Material to process:
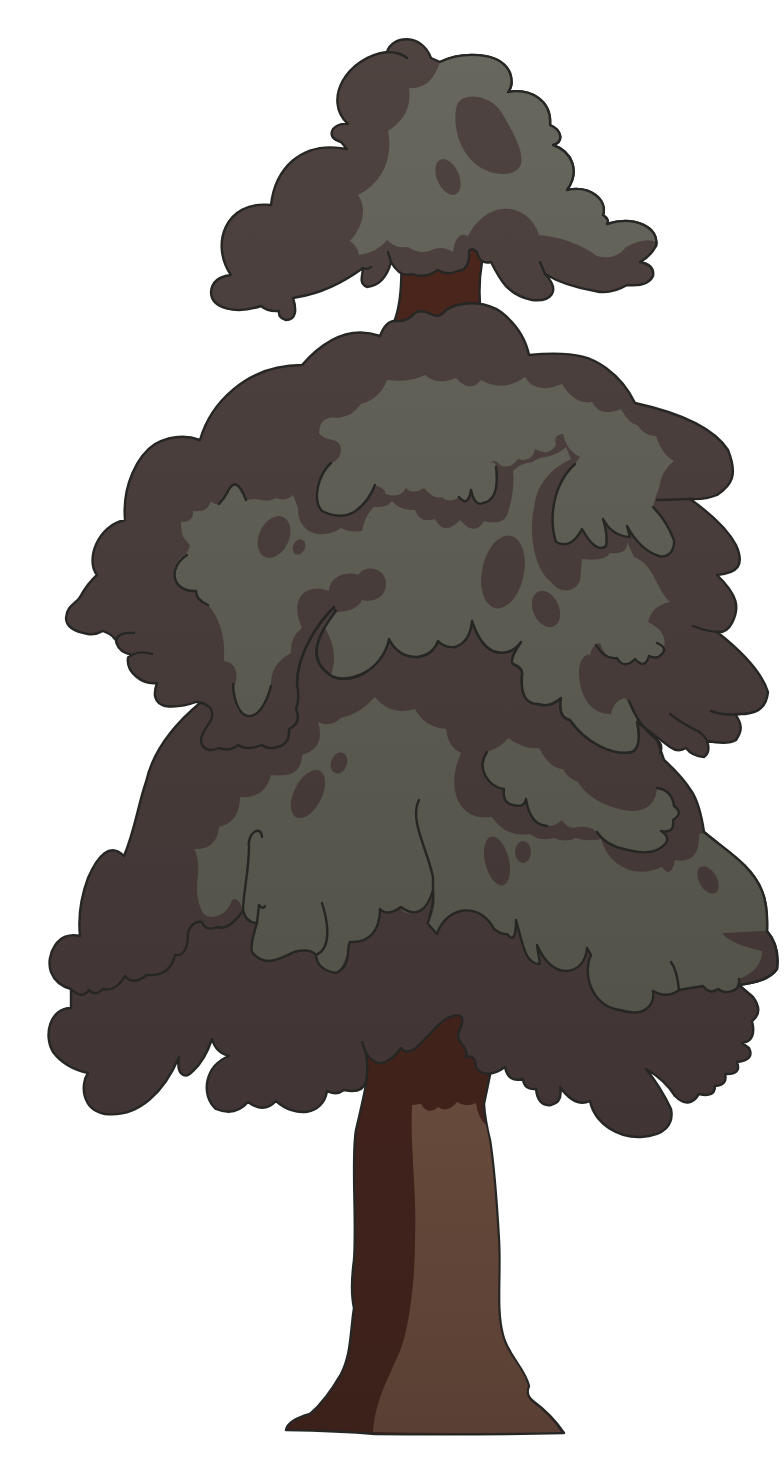
<!DOCTYPE html>
<html lang="en">
<head>
<meta charset="utf-8">
<title>Conifer tree</title>
<style>
:root{--paper:#fff;--ink:#262625;--shade-top:#4f4340;--shade-base:#403534;--leaf-top:#68675d;--leaf-base:#53534a;--bark-top:#664a3b;--bark-base:#5a4034;--bark-shade-top:#4a251c;--bark-shade-base:#3c211b}
html,body{margin:0;background:var(--paper);overflow:hidden}
svg{display:block;width:784px;height:1466px}
.shade{fill:url(#shade)}
.leaf{fill:url(#leaf)}
.bark{fill:url(#bark)}
.bark-shade{fill:url(#barkShade)}
.outline{stroke:var(--ink);stroke-width:2.4;stroke-linejoin:round;stroke-linecap:round}
.ink{fill:none;stroke:var(--ink);stroke-width:2.4;stroke-linejoin:round;stroke-linecap:round}
</style>
</head>
<body>
<svg viewBox="0 0 784 1466" role="img" aria-label="Cartoon conifer tree with three tiers of foliage">
<defs>
<linearGradient id="shade" gradientUnits="userSpaceOnUse" x1="0" y1="40" x2="0" y2="1140"><stop offset="0" stop-color="var(--shade-top)"/><stop offset="1" stop-color="var(--shade-base)"/></linearGradient>
<linearGradient id="leaf" gradientUnits="userSpaceOnUse" x1="0" y1="50" x2="0" y2="1010"><stop offset="0" stop-color="var(--leaf-top)"/><stop offset="1" stop-color="var(--leaf-base)"/></linearGradient>
<linearGradient id="bark" gradientUnits="userSpaceOnUse" x1="0" y1="1100" x2="0" y2="1434"><stop offset="0" stop-color="var(--bark-top)"/><stop offset="1" stop-color="var(--bark-base)"/></linearGradient>
<linearGradient id="barkShade" gradientUnits="userSpaceOnUse" x1="0" y1="250" x2="0" y2="1434"><stop offset="0" stop-color="var(--bark-shade-top)"/><stop offset="1" stop-color="var(--bark-shade-base)"/></linearGradient>
</defs>

<g id="trunk">
<path class="bark-shade outline" d="M366 1040L366 1085Q362 1105 356 1130C351 1160 357 1220 354 1260Q350 1290 354 1308C350 1335 351 1355 341 1374Q326 1400 310 1414Q288 1420 286 1430Q340 1431 375 1434Q480 1435 564 1433Q552 1415 533 1401Q525 1395 529 1386C525 1368 508 1356 503 1335C496 1310 501 1275 499 1240C497 1205 494 1165 490 1140Q485 1120 484 1104L490 1075L490 1000L370 1000Z"/>
<path class="bark" d="M412 1105L421 1104Q428 1116 438 1107Q447 1114 457 1102Q465 1108 476 1103Q478 1118 486 1125L489 1140C493 1165 496 1205 498 1240C500 1275 495 1310 502 1335C507 1356 524 1368 528 1386Q524 1395 532 1402Q550 1415 561 1432Q480 1434 373 1432C376 1390 398 1365 405 1335C410 1315 415 1280 415 1240C417 1190 410 1150 412 1105Z"/>
</g>

<g id="lower-tier">
<path class="shade outline" d="M200 703C170 728 152 755 146 782C138 805 135 830 124 856C110 842 98 855 88 878Q77 908 80 936C58 930 45 955 51 972Q56 985 71 989L71 1008C50 1008 43 1035 53 1052Q65 1068 88 1073C80 1085 82 1110 105 1114C140 1118 165 1090 179 1057C176 1075 185 1080 193 1071Q205 1060 212 1039Q216 1053 229 1056C205 1065 200 1095 216 1109Q235 1117 248 1102Q264 1114 276 1101C295 1118 323 1116 327 1091Q336 1096 344 1090Q362 1094 366 1082Q370 1060 362 1042Q369 1065 383 1063Q392 1060 401 1048Q405 1055 416 1048C430 1035 442 1018 453 1016Q466 1012 461 1027Q455 1035 461 1043Q468 1050 466 1057Q476 1054 476 1068Q487 1080 505 1067Q508 1083 523 1079Q524 1090 536 1089Q538 1107 551 1105Q563 1102 560 1087Q575 1108 590 1101C595 1125 620 1138 641 1137C665 1136 674 1124 671 1109C664 1094 655 1080 646 1069Q665 1080 675 1096Q689 1110 699 1094Q715 1098 715 1086Q728 1085 725 1074Q742 1075 737 1062Q755 1060 749 1048L742 1043Q757 1041 752 1021Q764 1012 753 997L739 985Q768 982 777 969Q780 946 767 931Q768 905 762 891C752 865 725 850 704 832Q700 805 692 792Q682 776 664 760L640 690L600 540L300 540Z"/>
<path class="leaf" d="M318 722Q330 728 341 718Q360 714 375 697Q390 716 415 709Q424 727 446 729Q448 747 461 753C446 785 456 822 492 817Q506 838 530 834Q540 842 554 838Q565 843 576 838Q588 842 601 839C608 865 635 880 662 867Q671 880 675 860Q700 865 699 834L704 833C725 850 752 865 762 891Q768 905 766 931Q745 932 722 933Q730 944 762 951Q762 970 739 979Q740 989 732 991Q724 994 718 989Q710 995 703 986L679 990Q668 999 653 991C655 1005 645 1018 620 1010C592 1006 582 975 591 955L587 948Q585 968 568 971Q549 972 537 945L540 964C525 964 523 945 516 920Q516 946 507 934Q502 935 494 929C480 902 447 905 437 934L428 924Q438 905 433 892Q428 912 415 913Q402 915 401 907Q387 917 380 909C380 930 370 943 350 942C346 966 336 973 336 973Q317 970 316 955Q310 948 294 952C280 959 264 968 252 952Q250 945 257 923Q246 923 243 910Q238 896 232 900C225 920 206 920 202 911C190 885 205 870 194 849Q217 850 219 827Q240 822 240 797Q265 799 271 775Q302 779 302 755Q326 748 318 722Z"/>
<path class="leaf" d="M487 752C478 770 490 787 504 789Q502 803 513 805Q525 808 526 799Q530 825 547 826Q556 826 562 820Q568 830 578 827Q590 826 597 832Q606 846 628 850Q655 857 666 843Q670 837 661 831Q675 834 673 820Q684 813 674 806Q672 790 657 788C656 803 648 811 630 811C605 808 585 795 578 782Q567 778 563 769Q550 769 539 748Q525 750 508 738Q502 747 487 752Z"/>
<g class="shade" id="lower-spots">
<ellipse cx="308" cy="794" rx="14" ry="26" transform="rotate(27 308 794)"/><ellipse cx="339" cy="763" rx="8" ry="11" transform="rotate(20 339 763)"/>
<ellipse cx="497" cy="861" rx="12" ry="25" transform="rotate(-14 497 861)"/><ellipse cx="523" cy="852" rx="8" ry="11"/>
<ellipse cx="708" cy="880" rx="9" ry="15" transform="rotate(-30 708 880)"/>
</g>
<g class="ink" id="lower-lines">
<path d="M71 989Q82 1000 89 990Q95 997 103 989Q116 992 125 976Q133 986 147 975Q170 977 175 955Q188 957 188 932Q193 920 202 922Q206 932 217 927Q228 931 242 912"/>
<path d="M262 837C261 824 247 833 249 847C249 870 243 895 243 910Q246 923 257 923L259 905Q263 910 265 906M257 923Q250 945 252 952C264 968 280 959 294 952Q310 948 316 955C331 949 329 925 322 903M316 955Q317 970 336 973C352 966 346 948 350 942C370 943 380 930 380 909Q387 917 401 907C415 918 427 912 433 890V877C427 848 409 820 419 800M433 890C435 909 427 920 428 924L437 934C447 905 480 902 494 929Q502 935 507 934Q516 946 516 920C523 945 525 964 540 964L537 945Q549 972 568 971Q585 968 587 948L591 955C582 975 592 1006 620 1010C645 1018 655 1005 653 991Q668 999 679 990Q677 970 671 962M679 990L703 986Q710 995 718 989Q724 994 732 991Q740 989 739 979"/>
<path d="M487 752C475 770 490 787 504 789Q502 803 513 805Q525 808 526 799Q530 825 547 826M597 832Q606 846 628 850Q655 857 666 843Q670 837 661 831Q675 834 673 820Q684 813 674 806Q672 790 657 788"/>
<path d="M704 832C725 850 752 865 762 891Q768 905 767 931Q780 946 777 969Q768 982 739 985"/>
</g>
</g>

<g id="middle-tier">
<path class="bark-shade outline" d="M401 255Q403 300 394 322L482 325Q477 290 482 262V245Z"/>
<path class="shade outline" d="M380 336Q386 320 396 321Q405 322 412 316Q418 307 433 315Q440 318 446 310C465 298 490 304 501 312Q524 330 529 355C580 350 595 360 606 368Q625 382 635 403C685 414 715 430 728 450C738 475 732 485 717 495Q705 500 690 499Q724 523 736 545C745 565 738 573 717 575C738 595 740 608 732 623Q727 633 717 632C740 650 761 670 768 692C766 710 755 715 735 714C743 725 742 731 736 740Q728 745 707 741Q711 752 704 757Q692 756 686 748Q678 753 670 747L637 722Q642 747 632 752C612 756 585 742 570 720Q558 718 561 698Q550 708 538 704Q520 704 522 676Q524 668 513 664Q509 660 521 642Q510 657 493 651Q480 645 472 621Q470 642 455 647Q445 648 438 641Q433 655 417 657Q398 657 389 639C383 670 348 687 330 675C308 660 315 638 336 611L333 608C315 628 297 655 297 684Q300 700 296 709Q302 723 289 729Q290 744 278 747Q268 750 262 745Q246 751 238 745Q230 752 219 748Q205 754 201 742C200 728 217 722 211 709Q205 702 196 702Q180 708 165 706C154 703 153 694 157 683C142 685 126 672 128 658Q129 655 132 655Q119 652 117 644Q116 636 103 631Q96 635 88 634C76 632 66 627 66 618C67 605 76 604 80 597Q88 583 97 575C85 560 98 525 125 520C122 485 138 455 155 444Q178 432 200 440C210 405 245 365 302 365Q340 322 380 336Z"/>
<path id="middle-leaf" class="leaf" d="M181 522C181 540 186 538 190 546Q187 555 183 556C168 568 172 592 196 591Q196 600 208 605Q226 625 224 661C236 662 240 675 233 690C235 725 260 725 271 686Q270 664 291 653Q290 637 302 628C296 615 297 606 298 602C302 588 318 586 329 591C330 575 348 571 358 575C365 564 386 567 386 584C386 598 372 603 362 600Q357 612 334 612L324 626C332 640 338 655 331 675C350 682 382 670 389 639Q398 657 417 657Q433 655 438 641Q445 648 455 647Q470 642 472 621Q480 645 493 651Q510 657 521 642Q509 660 513 664Q524 668 522 676Q520 704 538 704Q550 708 561 698Q558 718 570 720C585 742 612 756 632 752Q642 747 637 722Q634 708 625 698Q614 700 611 714C588 715 578 690 579 670C580 655 590 652 590 656Q591 645 600 643Q606 660 617 658Q624 670 635 659Q645 670 649 656Q657 660 662 654C668 640 664 630 648 622Q652 605 670 602C655 588 655 565 634 557L627 542Q628 555 610 553Q605 562 582 559Q581 570 580 581C573 595 558 592 551 582C535 570 528 535 534 508Q537 475 571 459L566 447C552 460 540 455 533 462Q520 463 513 471Q515 488 509 509Q506 527 484 521Q475 537 460 520Q444 537 435 519Q420 524 415 510Q400 511 392 501Q388 508 374 507Q365 515 362 531Q350 533 341 528C325 540 297 535 298 508L293 495Q286 502 275 498Q270 503 256 499L246 500Q236 473 227 493Q224 499 219 504Q214 505 211 501Q208 513 193 511Q194 522 181 522Z"/>
<path id="middle-crown-leaf" class="leaf" d="M387 380Q410 383 425 375Q437 386 456 378Q470 394 481 380Q503 393 525 377Q535 395 562 384Q575 405 592 402Q600 418 621 409Q629 424 637 425Q646 437 656 436Q662 455 674 461Q661 471 659 488Q655 497 653 507Q666 520 674 540C675 554 665 558 659 556Q640 550 627 526L630 537Q612 536 603 519Q608 535 606 546Q596 554 582 529Q571 550 556 542C549 520 552 485 575 464L580 457Q566 450 563 434Q553 434 556 445Q549 457 535 449Q532 463 518 459Q509 470 500 465Q495 458 490 463Q496 461 496 467Q500 500 483 503Q475 507 471 490Q468 508 459 497Q449 504 442 497Q434 500 424 488Q412 495 406 488Q400 499 386 494Q385 488 375 485Q368 503 354 512Q340 520 322 511C312 500 318 475 331 463Q341 460 341 449C340 436 326 443 319 433Q320 415 338 418Q353 416 361 404Q380 399 387 380Z"/>
<g class="shade" id="middle-spots">
<ellipse cx="274" cy="537" rx="15" ry="22" transform="rotate(25 274 537)"/><ellipse cx="299" cy="547" rx="6" ry="8" transform="rotate(25 299 547)"/>
<ellipse cx="503" cy="572" rx="21" ry="37" transform="rotate(12 503 572)"/><ellipse cx="546" cy="609" rx="13" ry="19" transform="rotate(-24 546 609)"/>
</g>
<g class="ink" id="middle-lines">
<path d="M331 463C318 475 312 500 322 511Q340 520 354 512Q368 503 375 485M459 497Q468 508 471 490Q475 507 483 503Q500 500 496 467"/>
<path d="M575 464C552 485 549 520 556 542Q571 550 582 529Q596 554 606 546Q608 535 603 519Q612 536 630 537L627 526Q640 550 659 556C665 558 675 554 674 540Q666 520 653 507M657 500L692 499"/>
<path d="M246 500Q236 473 227 493Q224 499 219 504M187 555C167 568 172 592 196 591Q196 600 208 605M233 684C235 725 260 728 271 686M117 644C114 636 122 632 134 633M130 656Q140 650 152 654"/>
<path d="M334 607C318 622 297 655 297 684M336 611C315 638 308 660 330 675C348 687 383 670 389 639Q398 657 417 657Q433 655 438 641Q445 648 455 647Q470 642 472 621Q480 645 493 651Q510 657 521 642Q509 660 513 664Q524 668 522 676Q520 704 538 704Q550 708 561 698Q558 718 570 720C585 742 612 756 632 752Q642 747 637 722"/>
<path d="M596 645Q605 660 617 658Q624 670 635 659Q645 670 649 656Q657 660 662 654Q668 648 657 643"/>
<path d="M693 626Q707 632 722 632M670 714Q686 726 698 731Q706 737 707 741M711 711Q725 716 740 714M629 701Q638 725 657 740Q664 745 660 753"/>
</g>
</g>

<g id="top-tier">
<path class="shade outline" d="M387 52C392 35 422 33 431 58L440 62C460 52 500 50 510 73Q514 85 508 92C530 88 552 100 550 125C562 130 564 142 553 145C573 152 580 172 567 190C590 185 608 200 603 215Q610 220 607 224C635 215 660 228 656 246Q650 257 640 262Q655 265 653 276Q648 287 627 285Q610 295 595 291Q565 286 545 274C562 292 550 302 532 300C508 295 500 280 491 262Q480 265 477 252Q472 247 469 251Q470 270 458 271Q446 276 438 270Q425 279 412 274Q400 278 391 262Q385 285 367 287C358 283 363 275 363 268Q330 292 298 297L293 298C297 310 296 320 286 320Q278 318 279 311Q268 312 261 306C235 315 211 308 211 292C212 280 222 276 231 275C210 245 225 200 271 205C275 170 300 140 347 149L341 142Q328 138 333 129Q338 123 348 124C322 100 347 57 387 52Z"/>
<path class="leaf" d="M440 62C460 52 500 50 510 73Q514 85 508 92C530 88 552 100 550 125C562 130 564 142 553 145C573 152 580 172 567 190C590 185 608 200 603 215Q610 220 607 224C635 215 660 228 656 242Q645 237 626 247Q615 261 597 256Q572 238 539 235C530 205 490 195 468 236Q456 230 453 252Q444 246 434 249Q422 256 408 247Q396 249 387 240Q378 252 359 255Q358 247 350 241Q364 225 363 209Q362 200 358 195C380 185 394 160 388 131Q413 115 409 88Q431 90 440 62Z"/>
<path class="shade" d="M457 105C462 92 488 94 500 110C512 130 524 150 521 164C516 180 482 177 467 155C456 140 453 118 457 105Z"/>
<ellipse class="shade" cx="448" cy="177" rx="11" ry="19" transform="rotate(-24 448 177)"/>
<g class="ink" id="top-lines">
<path d="M440 62C460 52 500 50 510 73Q514 85 508 92C530 88 552 100 550 125C562 130 564 142 553 145C573 152 580 172 567 190C590 185 608 200 603 215Q610 220 607 224C635 215 660 228 656 246"/>
<path d="M387 52Q400 52 407 58M363 268Q368 270 371 267M391 262L388 252M545 274L540 262"/>
</g>
</g>
</svg>
</body>
</html>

Your objective: Check the records above line by line and tally those holding the string "fill". Answer with the number only.

Result of this exercise: 5